New shingles vaccine touted as a breakthrough for older adults

Medical researchers and government health policymakers, a cautious lot, normally take pains to keep expectations modest when they’re discussing some new finding or treatment.They warn about studies’ limitations. They point out what isn’t known. They ...
Published: 11/17/17
BayCare’s HealthHub breaks ground behind Valrico shopping center

BayCare’s HealthHub breaks ground behind Valrico shopping center

VALRICO — Health care officials broke ground Thursday on the long anticipated HealthHub at Bloomingdale, which will bring about 150 jobs to an area that’s experiencing tremendous growth and provide patients with the latest in technological care.A pro...
Published: 11/16/17
Updated: 11/19/17
In Tampa Bay and elsewhere, early numbers show record sign-ups for Obamacare

In Tampa Bay and elsewhere, early numbers show record sign-ups for Obamacare

Despite the budget cuts, the attempts to repeal and replace, and reports of sharp rises in premiums, Floridians and other Americans are signing up for health insurance under the Affordable Care Act at record rates this year.Enrollment has surged 47 p...
Published: 11/16/17
Updated: 11/17/17
Study: Mental quickness exercises can lower risk of dementia

Study: Mental quickness exercises can lower risk of dementia

Where did I leave my keys?As we age, it can take longer to answer a question like that.Humans begin to lose cognitive ability at age 25. Dementia, or the decline of memory most commonly seen in aging adults, takes hold early on and is gradual, but ac...
Published: 11/16/17
Blood pressure of 130 is the new ‘high,’ according to update of guidelines

Blood pressure of 130 is the new ‘high,’ according to update of guidelines

The nation’s heart experts tightened the guidelines for high blood pressure Monday, a change that will sharply increase the number of U.S. adults considered hypertensive in the hope that they, and their doctors, will address the deadly condition earl...
Published: 11/13/17
Are Honey Nut Cheerios healthy? A look inside the box

Are Honey Nut Cheerios healthy? A look inside the box

I had a bowl of Honey Nut Cheerios recently. It had been awhile. Regular Cheerios are more my thing. But sometimes I finish my box faster than my kids do and find myself straying to their side of the cupboard.Honey Nut is America’s best-selling break...
Published: 11/11/17
Owner of Bayfront Health St. Petersburg faces federal inquiry over funds for low-income patients

Owner of Bayfront Health St. Petersburg faces federal inquiry over funds for low-income patients

The corporate owner of Bayfront Health St. Petersburg could be facing a serious federal investigation related to its commitment to take care of St. Petersburg’s poorest residents.In its most recent filing with the U.S. Securities and Exchange Commiss...
Published: 11/09/17
Updated: 11/14/17
Father in New Tampa uses monkey Kookabuk to help young autism patients

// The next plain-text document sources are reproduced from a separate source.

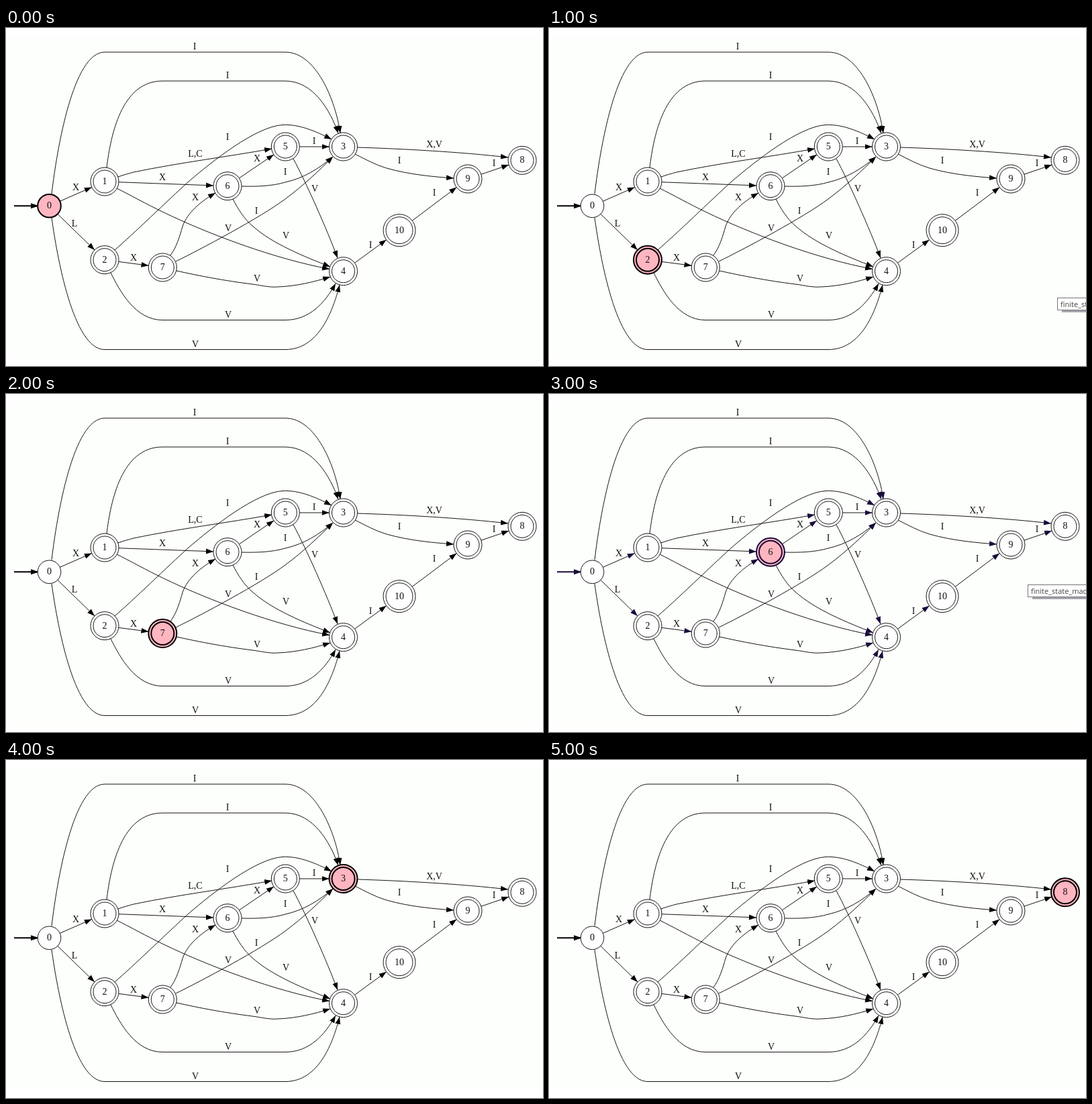
An HTML page for the animation above (6000 ms loop, 800x504 px).

```html
<!DOCTYPE html>
<html lang="en">
<head>
<meta charset="utf-8">
<title>State machine walk</title>
<style>
html, body { margin: 0; width: 100%; height: 100%; overflow: hidden; background: #fff; }
svg { display: block; width: 800px; height: 504px; color: #000; }
.edges path { fill: none; stroke: #161616; stroke-width: 1; marker-end: url(#head); }
.edges .entry { stroke: currentColor; stroke-width: 2; marker-end: url(#entryHead); }
.nodes circle { fill: #fff; stroke: #161616; stroke-width: 1; }
.nodes .active circle { fill: #ffb6c1; stroke: currentColor; stroke-width: 2; }
text { font: 14px "Liberation Serif", "Times New Roman", serif; fill: #111; text-anchor: middle; }
.tip text { font: 11px "Open Sans", "Noto Sans", sans-serif; fill: #444; text-anchor: start; }
</style>
</head>
<body>
<svg viewBox="0 0 800 504">
  <defs>
    <marker id="head" markerUnits="userSpaceOnUse" markerWidth="12" markerHeight="10" refX="11" refY="5" orient="auto">
      <path d="M0 1L11 5L0 9Z" fill="currentColor"/>
    </marker>
    <marker id="entryHead" markerUnits="userSpaceOnUse" markerWidth="14" markerHeight="10" refX="11" refY="5" orient="auto">
      <path d="M0 1L12 5L0 9Z" fill="currentColor"/>
    </marker>
  </defs>
  <rect y="12" width="800" height="481" fill="#fdfffc"/>
  <g class="edges">
    <path class="entry" d="M12 265.3H48"/>
    <path d="M68 247.5C76 180 100 36 147 36H416C462 36 491 108 498 157"/>
    <path d="M150 208C156 160 172 79 233 79H416C458 79 483 123 495 157"/>
    <path d="M162 331C190 307 240 258 272 229C307 199 372 147 412 144.5C436 143 462 154 485 166"/>
    <path d="M167 222C175 219 183 217 190 215C257 201 330 192 396 180"/>
    <path d="M165 239C185 249 210 263 233 274C303 308 400 344 482 359.5"/>
    <path d="M351 236C372 236.5 396 236 416 230C443 224 466 210 487 192"/>
    <path d="M338 255C345 269 355 285 367 295C397 322 445 341 483 356"/>
    <path d="M245 339C254 327 259 310 263 296C270 275 291 258 312 246"/>
    <path d="M253 348C290 330 380 282 416 255C443 235 467 212 487 192"/>
    <path d="M254 362C285 369 326 377 367 382C382 384 392 387 405 386C432 385 458 379 483 371"/>
    <path d="M428 195C446 228 478 300 494 343"/>
    <path d="M156 365C170 393 193 435.5 233 435.5H416C452 435.5 475 410 491 381"/>
    <path d="M68 283C76 340 100 479.5 147 479.5H416C466 479.5 487 422 497 383"/>
    <path d="M523 178C590 180 680 185 748 193"/>
    <path d="M520 188C534 195 550 204 567 209C602 219 640 222 667 224"/>
  </g>
  <g class="nodes"></g>
  <g class="labels"></g>
  <g class="tip">
    <path d="M7 20.5H200" stroke="#a5a5ad" stroke-width="3"/>
    <rect x=".5" y=".5" width="120" height="18" fill="#fff" stroke="#767676"/>
    <text x="5" y="13.5">finite_state_machine</text>
  </g>
</svg>
<script>
const $ = (selector) => document.querySelector(selector);

function add(parent, tag, attrs, text = "") {
  const el = document.createElementNS("http://www.w3.org/2000/svg", tag);
  for (const key in attrs) el.setAttribute(key, attrs[key]);
  el.textContent = text;
  return parent.appendChild(el);
}

// Centres of states 0 to 10
const centres = [
  [64.5, 265.3], [147, 229], [147, 345.7], [502.5, 177], [502.5, 362.7], [416.3, 177],
  [330, 235.7], [233.3, 357], [769, 197.3], [688, 225], [586, 301.7]
];
const radius = (id) => id === 0 ? 17.3 : id === 10 ? 24 : 21;

const straightEdges = [[0, 1], [0, 2], [1, 6], [2, 7], [6, 5], [5, 3], [4, 10], [10, 9], [9, 8]];
for (const [from, to] of straightEdges) {
  const [x1, y1] = centres[from], [x2, y2] = centres[to];
  const length = Math.hypot(x2 - x1, y2 - y1);
  const ux = (x2 - x1) / length, uy = (y2 - y1) / length;
  const a = radius(from), b = radius(to);
  add($(".edges"), "path", { d: `M${x1 + ux * a} ${y1 + uy * a}L${x2 - ux * b} ${y2 - uy * b}` });
}

const nodes = centres.map(([cx, cy], id) => {
  const group = add($(".nodes"), "g", {});
  const r = radius(id);
  add(group, "circle", { cx, cy, r });
  if (id) add(group, "circle", { cx, cy, r: r - 4 });
  add(group, "text", { x: cx, y: cy + 4 }, id);
  return group;
});

const labels = {
  "I": [[281, 32], [330, 75], [330, 167], [459, 173], [416, 219], [373, 277], [586, 202], [727, 206], [638, 250], [543, 328]],
  "V": [[460, 244], [331, 303], [417, 314], [374, 378], [331, 432], [282, 476]],
  "X": [[104, 242], [233, 227], [374, 199], [282, 257], [190, 347]],
  "L": [[102, 296]],
  "L,C": [[282, 192]],
  "X,V": [[638, 178]]
};
for (const text in labels)
  for (const [x, y] of labels[text]) add($(".labels"), "text", { x, y }, text);

const stepMs = 1000;
const steps = [
  { state: 0 },
  { state: 2, tip: [757, 402] },
  { state: 7 },
  { state: 6, tip: [713, 284], ink: "#1b0b3b" },
  { state: 3 },
  { state: 8 }
];
const tip = $(".tip");
let shown;

function draw() {
  const step = steps[Math.floor(performance.now() / stepMs) % steps.length];
  if (step !== shown) {
    shown = step;
    nodes.forEach((node, id) => node.classList.toggle("active", id === step.state));
    $("svg").style.color = step.ink || "#000";
    tip.style.display = step.tip ? "" : "none";
    if (step.tip) tip.setAttribute("transform", `translate(${step.tip})`);
  }
  requestAnimationFrame(draw);
}
draw();
</script>
</body>
</html>
```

Father in New Tampa uses monkey Kookabuk to help young autism patients

As a 7-year-old boy, Kevin Howard spent months in the hospital with a bone infection in his leg.A stuffed monkey named Kookabuk helped him make it through the scary experience."I was told he had magical powers," Howard said of the monkey, a gift from...
Published: 11/07/17
Updated: 11/19/17
Learn to practice gratitude year-round, not just on Thanksgiving

Learn to practice gratitude year-round, not just on Thanksgiving

Is it part of your Thanksgiving tradition to go around the dinner table and have everyone share one thing they are thankful for? The exercise reminds us that the day is about more than just turkey and pie. And, for those who take it seriously, it for...
Published: 11/07/17
Updated: 11/10/17